◆ YOUR TASK
Give, as a bare number, the count of lines below that contain "right".

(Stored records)
********************

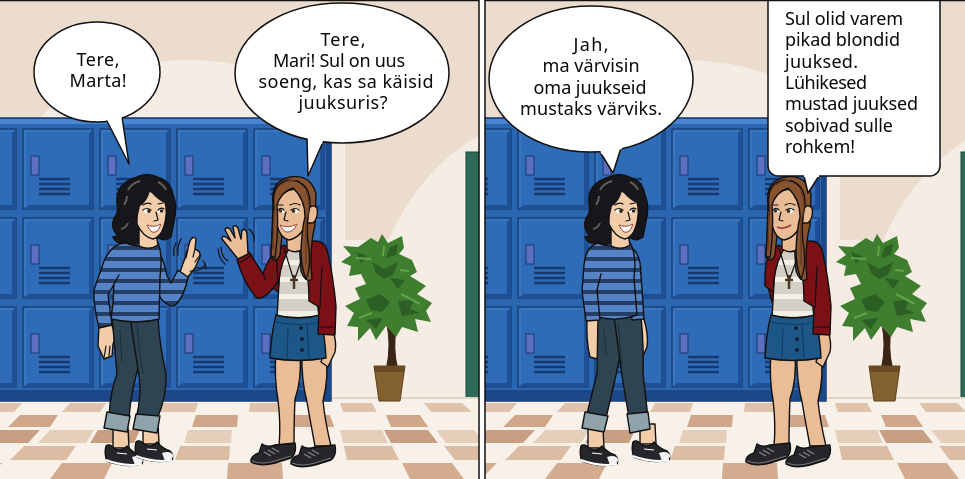
<!DOCTYPE html>
<html lang="et">
<head>
<meta charset="utf-8">
<title>Uus soeng</title>
<style>
:root{--ink:#111;--wall:#ecdccd;--glow:#f5ece4;--locker:#2b66b1;--locker-dark:#1b4886;--locker-line:#16396c;--handle:#5d6fc0;--skin:#f3cda9;--skin-b:#ebbd97;--black-hair:#17161a;--brown-hair:#8a5330;--brown-dark:#643a20;--jeans:#2f4452;--cuff:#8fa3ad;--red:#7b1016;--skirt:#1d5788;--leaf:#3f7d2f;--leaf-dark:#2c5f24;--pot:#84622f}
html,body{margin:0;height:100%;overflow:hidden;background:#fff}
svg{display:block;width:965px;height:479px}
.ink{stroke:var(--ink);stroke-width:1.4;stroke-linejoin:round;stroke-linecap:round}
.line{fill:none;stroke:var(--ink);stroke-width:1.2;stroke-linecap:round;stroke-linejoin:round}
.skin{fill:var(--skin)}.skin-b{fill:var(--skin-b)}
.black-hair{fill:var(--black-hair)}.brown-hair{fill:var(--brown-hair)}
.jeans{fill:var(--jeans)}.cuff{fill:var(--cuff)}.red{fill:var(--red)}.shoe{fill:#25252a}
.knit{fill:url(#knit)}
.bubble{fill:#fff;stroke:var(--ink);stroke-width:1.5;stroke-linejoin:round}
text{font:500 18px "Noto Sans","Open Sans",sans-serif;fill:#0b0b0b}
.centre{text-anchor:middle}
</style>
</head>
<body>
<svg viewBox="0 0 965 479" role="img" aria-label="Kahe pildiga koomiks: kaks tüdrukut vestlevad koolikoridoris">
<defs>
<clipPath id="panel-left"><rect width="479" height="479"/></clipPath>
<clipPath id="panel-right"><rect x="485" width="480" height="479"/></clipPath>
<pattern id="knit" width="20" height="11" patternUnits="userSpaceOnUse"><rect width="20" height="11" fill="#5683c6"/><rect y="4" width="20" height="4" fill="#253e63"/></pattern>
<pattern id="shirt-stripes" width="20" height="17" patternUnits="userSpaceOnUse"><rect width="20" height="17" fill="#d5d0c5"/><rect y="5" width="20" height="5" fill="#f3f0e8"/></pattern>

<g id="locker-door">
<rect width="70" height="80" fill="#2f6cb8" stroke="#16396c" stroke-width="1.2"/>
<path d="M2 78V2H68" fill="none" stroke="#4380cb"/>
<path d="M0 80L6 76H66V4L70 0V80Z" fill="#1f5096"/>
<rect x="8" y="27" width="8" height="19" fill="var(--handle)" stroke="#16396c"/>
<path d="M16 50H47M16 55H47M16 60H47M16 65H47" stroke="#163a70" stroke-width="2.6"/>
</g>
<g id="locker-row">
<use href="#locker-door" x="-54"/><use href="#locker-door" x="23"/><use href="#locker-door" x="100"/><use href="#locker-door" x="177"/><use href="#locker-door" x="254"/>
</g>

<g id="floor-row" fill="#dfc3ab">
<path d="M-20 403H22L14 412H-30ZM70 403H106L100 412H62ZM160 403H198L195 412H155ZM250 403H290L291 412H249ZM340 403H372L377 412H343ZM424 403H462L472 412H431Z"/>
<path d="M20 415H58L50 427H8ZM196 415H238L237 427H192ZM292 415H330L334 427H292ZM386 415H420L428 427H391Z" fill="#cfa68a"/>
<path d="M-30 430H4L-8 443H-46ZM50 430H94L86 443H38ZM188 430H232L231 443H184ZM340 430H382L388 443H343ZM436 430H474L486 443H446Z" fill="#e6cfba"/>
<path d="M-8 430H40L28 443H-22ZM98 430H140L134 443H90ZM384 430H428L438 443H391Z" fill="#c99f84"/>
<path d="M24 446H76L66 460H10ZM180 446H230L229 460H175ZM344 446H392L399 460H347ZM444 446H492L504 460H455Z" fill="#dcbca3"/>
<path d="M-40 463H2L-14 479H-60ZM62 463H112L104 479H50ZM228 463H282L283 479H227ZM402 463H452L464 479H410Z" fill="#d3ac90"/>
</g>

<g id="plant">
<path d="M386 368Q391 345 386 322L382 290H389L391 310L400 296L397 325Q393 348 398 368Z" fill="#3b2415"/>
<path d="M374 366H405L400 401H379Z" fill="var(--pot)" stroke="#5d431d"/>
<path d="M374 366H405L404 372H375Z" fill="#6b4c22"/>
<path d="M382 234L388 243L402 236L404 248L399 254L412 260L417 272L410 276L426 286L417 294L432 303L426 311L431 322L415 319L418 332L402 327L396 337L386 326L376 340L370 328L358 341L358 327L347 326L354 313L345 306L360 299L355 288L366 284L361 274L349 276L351 266L341 262L351 255L343 246L358 247L371 238L378 242Z" fill="var(--leaf)"/>
<path d="M372 262L384 269L398 262L393 275L384 279L376 273ZM366 300L380 294L390 302L382 312L371 310ZM398 301L414 300L410 309L420 313L402 316ZM356 252L367 256L361 264ZM390 278L405 280L398 289ZM366 320L383 318L376 329ZM390 247L398 244L396 255L386 258Z" fill="var(--leaf-dark)"/>
<path d="M356 258L371 259M384 246L383 256M400 270L409 271M401 294L420 304M359 318L372 313" stroke="#62a248" stroke-width="2" fill="none"/>
</g>

<g id="corridor">
<rect x="-20" width="510" height="402" fill="var(--wall)"/>
<path d="M38 120Q92 60 190 60Q290 62 345 120V402H38Z" fill="var(--glow)"/>
<path d="M490 130Q425 160 388 240Q340 280 331 402H490Z" fill="var(--glow)"/>
<rect x="331" y="240" width="60" height="162" fill="var(--glow)"/>
<rect x="466" y="152" width="24" height="246" fill="#2d6a57" stroke="#1d4a3c"/>
<rect x="-20" y="397" width="510" height="82" fill="#f7f1ea"/>
<path d="M331 398H490" stroke="#c9b9a9"/>
<use href="#floor-row"/>
<rect x="-20" y="118" width="351" height="283" fill="var(--locker)" stroke="#16396c" stroke-width="1.5"/>
<path d="M-20 119H331L326 124H-20Z" fill="#4a86d0"/>
<path d="M326 124L331 119V401H326Z" fill="var(--locker-dark)"/>
<use href="#locker-row" y="129"/><use href="#locker-row" y="218"/><use href="#locker-row" y="307"/>
<rect x="-20" y="390" width="351" height="11" fill="var(--locker-dark)"/>
<use href="#plant"/>
</g>

<g id="canvas-shoe">
<path class="ink skin" d="M9 -16H24L25 4H9Z"/>
<path class="ink shoe" d="M2 2Q5 -1 10 4Q17 9 23 2Q29 9 36 11Q40 15 38 20Q22 24 3 17Q0 10 2 2Z"/>
<path d="M28 13Q36 10 39 15Q40 20 31 21Z" fill="#f4f4f4"/>
<path d="M2 16Q20 23 38 20" fill="none" stroke="#fff" stroke-width="2"/>
<path d="M13 9L23 10" stroke="#fff"/>
</g>

<g id="marta-head">
<path class="ink black-hair" d="M137 177Q147 172 157 177Q171 181 173 195Q178 207 174 221L171 237Q164 242 159 238L142 240Q134 248 126 243Q116 245 113 237L118 236Q110 228 114 218Q119 213 117 203Q115 184 137 177Z"/>
<path class="ink skin" d="M139 227L139 246Q149 251 158 245L156 234Z"/>
<path class="ink skin" d="M137 205Q144 199 147 190Q158 194 165 201Q168 213 164 226Q161 237 153 239Q143 237 137 224Z"/>
<path class="black-hair" d="M136 224Q132 204 139 194L150 181Q167 186 169 205Q158 201 150 191Q147 202 140 206Z"/>
<path d="M128 190Q132 183 140 181M124 205Q127 201 127 196M158 182Q164 185 166 190M121 229Q126 228 128 223" fill="none" stroke="#655e59" stroke-width="2"/>
<ellipse cx="147.500" cy="211" rx="3.600" ry="2.200" fill="#fff"/><ellipse cx="160.500" cy="211" rx="2.900" ry="2.200" fill="#fff"/>
<circle cx="149" cy="211" r="1.900" fill="#3a2416"/><circle cx="161.500" cy="211" r="1.800" fill="#3a2416"/>
<path class="line" d="M143 210Q147 207 151 210M158 210Q161 207 164 209M143 205Q147 202 151 204M158 204L163 203M156 212L158 220L154 221"/>
<path d="M147 225Q154 228 161 224Q158 234 152 232Q149 230 147 225Z" fill="#fff" stroke="#9a453c"/>
</g>

<g id="mari-shoe">
<path class="ink shoe" d="M12 0Q17 4 25 1L45 -1Q47 10 41 14L25 19Q10 23 1 18Q0 12 9 9Z" />
<path d="M2 17Q12 21 25 17L41 12" fill="none" stroke="#77777d"/>
<path d="M14 8L21 12M18 6L25 10M22 4L29 8" stroke="#888" stroke-width="1.200"/>
</g>

<g id="mari-body">
<path class="ink skin-b" d="M276 352H300Q302 380 295 399Q294 420 294 446H279Q281 424 278 400Q274 378 276 352Z"/>
<path class="ink skin-b" d="M302 352H326Q329 378 323 401Q325 421 331 446H315Q311 425 307 402Q301 379 302 352Z"/>
<use href="#mari-shoe" x="250" y="444"/><use href="#mari-shoe" x="290" y="446"/>
<path class="ink skin-b" d="M321 331L333 331Q337 343 335 352L328 367L321 362L324 352L318 357Q316 350 321 343Z"/>
<path class="ink" fill="url(#shirt-stripes)" d="M281 248L312 248L319 318H277Z"/>
<path class="ink" fill="var(--skirt)" d="M276 315Q298 321 320 315Q325 336 326 358Q298 363 270 358Q271 335 276 315Z"/>
<path d="M276 322Q298 327 321 322M288 328L287 358M307 323L309 360" fill="none" stroke="#123a60"/>
<g fill="#123"><circle cx="301" cy="328" r="2"/><circle cx="302" cy="339" r="2"/><circle cx="302" cy="350" r="2"/></g>
<path class="ink red" d="M309 242Q323 238 327 250Q333 274 336 306L335 335L318 334L319 307L309 301Q309 276 304 253Z"/>
<path class="line" d="M322 267L320 307M320 327H335"/>
<path class="ink red" d="M284 245L289 249Q279 265 278 292L270 286Q269 262 276 250Z"/>
<path class="line" d="M284 248L294 281L305 250"/>
<path d="M294 275V289M290 280H298" stroke="#4b3824" stroke-width="2.500"/>
</g>

<g id="mari-head">
<path class="ink brown-hair" d="M273 205Q270 181 290 177Q311 174 316 194L315 225Q309 249 312 279Q306 284 301 271L299 240L282 235L280 255Q276 264 271 257Z"/>
<path class="ink skin-b" d="M287 232L287 249Q296 255 304 248L305 228Z"/>
<path class="ink skin-b" d="M307 210Q312 203 317 208Q319 217 313 223L307 223Z"/>
<path class="ink skin-b" d="M276 201Q282 189 298 189Q308 201 308 218Q303 237 289 240Q280 238 277 225Z"/>
<path class="ink brown-hair" d="M274 207Q271 184 288 180L297 181Q311 187 310 206Q305 225 309 249Q311 268 306 279Q301 267 301 250Q302 228 305 217Q305 199 293 188Q281 192 277 205Q279 230 275 258L271 256Z"/>
<path d="M281 185Q288 179 295 181M306 191Q312 205 306 221L306 265M274 211L273 250" fill="none" stroke="var(--brown-dark)" stroke-width="1.400"/>
<ellipse cx="281.500" cy="211" rx="2.900" ry="2.100" fill="#fff"/><ellipse cx="295" cy="211" rx="3.700" ry="2.200" fill="#fff"/>
<circle cx="280.500" cy="211" r="1.800" fill="#4a321d"/><circle cx="293.500" cy="211" r="1.900" fill="#4a321d"/>
<path class="line" d="M278 210Q281 207 284 210M291 210Q295 207 299 210M278 205L283 205M290 205Q295 202 300 205M286 212L284 220L288 221"/>
</g>
</defs>

<g id="greeting" clip-path="url(#panel-left)">
<use href="#corridor"/>
<g id="marta-waving">
<use href="#canvas-shoe" x="104" y="444"/><use href="#canvas-shoe" x="134" y="440"/>
<path class="ink skin" d="M99 325L111 323Q117 337 113 344L112 356L104 359L98 346Z"/>
<path class="line" d="M104 358L106 346M109 356L110 346"/>
<path class="ink jeans" d="M112 316L146 317L140 362Q131 390 129 418H109Q110 392 117 374Z"/>
<path class="ink jeans" d="M130 317H158Q159 342 166 374Q167 396 157 419H136Q142 395 139 376Z"/>
<path d="M137 325Q139 352 143 374M120 330L122 362" fill="none" stroke="#1c2d38"/>
<path class="ink cuff" d="M107 412L130 416L127 432L104 428Z"/><path class="ink cuff" d="M136 414L160 416L157 433L133 429Z"/>
<path class="ink skin" d="M180 272L185 258L190 241Q193 235 196 239L195 249Q201 251 200 257L195 268L187 278Z"/>
<path class="line" d="M186 258L188 249M195 249L193 257M200 255L195 262"/>
<path class="ink knit" d="M151 246Q163 252 167 276L171 283L178 270L188 277Q184 298 174 306Q164 306 157 292Z"/>
<path class="ink knit" d="M125 242Q142 250 158 243Q163 254 160 277L159 319Q137 325 111 319Q116 290 112 259Z"/>
<path class="ink knit" d="M124 243Q111 245 104 261L94 290Q93 303 99 328L112 325L108 295L119 275"/>
<use href="#marta-head"/>
<path class="line" d="M181 239Q177 246 178 255M203 261Q206 264 206 269M190 271Q200 272 205 265M176 243Q173 249 174 256" stroke="#fff"/>
</g>
<g id="mari-waving">
<use href="#mari-body"/>
<path class="ink red" d="M276 250Q266 263 263 274L249 252L237 260Q245 286 257 298Q265 300 278 282Z"/>
<path class="line" d="M240 263L252 255M263 274L266 280"/>
<path class="ink skin-b" d="M238 259L230 249L222 239Q222 235 226 237L231 241L225 230Q226 226 230 229L235 238L233 227Q235 224 238 228L241 239L242 230Q246 228 247 234L248 254Z"/>
<path class="line" d="M221 247Q221 257 228 261M218 249Q219 259 225 264M249 229Q255 234 254 241"/>
<use href="#mari-head"/>
<path d="M280 225Q288 229 297 224Q293 233 286 232Q282 230 280 225Z" fill="#fff" stroke="#9a453c"/>
</g>
<g id="bubble-marta">
<ellipse class="bubble" cx="97" cy="72" rx="63" ry="50"/>
<path class="bubble" d="M107 121L129 164L122 117"/><path d="M106 116H121L122 119L109 123Z" fill="#fff"/>
<g class="centre"><text x="98" y="66" textLength="43">Tere,</text><text x="98" y="87" textLength="57">Marta!</text></g>
</g>
<g id="bubble-mari">
<ellipse class="bubble" cx="342" cy="73" rx="107" ry="70"/>
<path class="bubble" d="M307 139L308 176L323 142"/><path d="M308 136L324 138L322 144L308 141Z" fill="#fff"/>
<g class="centre"><text x="343" y="46" textLength="45">Tere,</text><text x="339" y="67" textLength="132">Mari! Sul on uus</text><text x="346" y="88" textLength="175">soeng, kas sa käisid</text><text x="343" y="109" textLength="89">juuksuris?</text></g>
</g>
</g>

<g id="compliment" clip-path="url(#panel-right)">
<use href="#corridor" x="495"/>
<g id="marta-standing">
<use href="#canvas-shoe" x="579" y="444"/><use href="#canvas-shoe" x="631" y="440"/>
<path class="ink skin" d="M587 316H599Q603 334 601 345L597 359L590 357Q586 342 587 316Z"/>
<path class="ink skin" d="M634 316H643Q649 334 647 347L642 358L636 351Z"/>
<path class="ink jeans" d="M598 316L627 318L618 366Q612 393 606 418H586Q592 394 597 373Z"/>
<path class="ink jeans" d="M614 317H641Q644 347 643 373L648 418H629L622 376Z"/>
<path d="M618 324L622 367M604 329L606 355" stroke="#1c2d38"/>
<path class="ink cuff" d="M585 412L608 416L604 432L582 428Z"/><path class="ink cuff" d="M627 414L648 412L650 429L630 433Z"/>
<path class="ink knit" d="M622 244Q637 246 640 263L642 289L644 319L632 320L629 280Z"/>
<path class="ink knit" d="M597 242Q611 250 630 243Q637 254 634 278L637 315Q617 322 597 317L594 259Z"/>
<path class="ink knit" d="M598 243Q586 246 584 265L582 291L586 321L600 320L597 290L601 274"/>
<use href="#marta-head" x="472"/>
</g>
<g id="mari-standing">
<path class="ink red" d="M772 249Q765 264 767 284L773 305L782 302L784 255Z"/>
<use href="#mari-body" x="495"/>
<use href="#mari-head" x="495"/>
<path d="M777 227Q784 230 791 225" fill="none" stroke="#9a453c" stroke-width="1.800"/>
</g>
<g id="bubble-marta-reply">
<ellipse class="bubble" cx="591" cy="79" rx="102" ry="73"/>
<path class="bubble" d="M600 152L613 173L621 148"/><path d="M600 146L620 144L622 149L601 154Z" fill="#fff"/>
<g class="centre"><text x="591" y="51" textLength="35">Jah,</text><text x="591" y="72" textLength="97">ma värvisin</text><text x="590" y="94" textLength="113">oma juukseid</text><text x="591" y="115" textLength="142">mustaks värviks.</text></g>
</g>
<g id="bubble-mari-reply">
<rect class="bubble" x="768" y="-12" width="172" height="188" rx="10"/>
<path class="bubble" d="M804 176L808 193L819 176"/><path d="M804 173H819V177H804Z" fill="#fff"/>
<text x="785" y="25" textLength="118">Sul olid varem</text><text x="785" y="46" textLength="115">pikad blondid</text><text x="785" y="68" textLength="73">juuksed.</text><text x="785" y="89" textLength="82">Lühikesed</text><text x="785" y="110" textLength="133">mustad juuksed</text><text x="785" y="132" textLength="108">sobivad sulle</text><text x="785" y="153" textLength="70">rohkem!</text>
</g>
</g>
<g id="panel-frames">
<rect x="479" width="6" height="479" fill="#fff"/>
<path d="M0 0.500H479V479M965 0.500H485V479" fill="none" stroke="#111" stroke-width="1.500"/>
</g>
</svg>
</body>
</html>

********************

◆ RESULT FOR THIS EXERCISE
2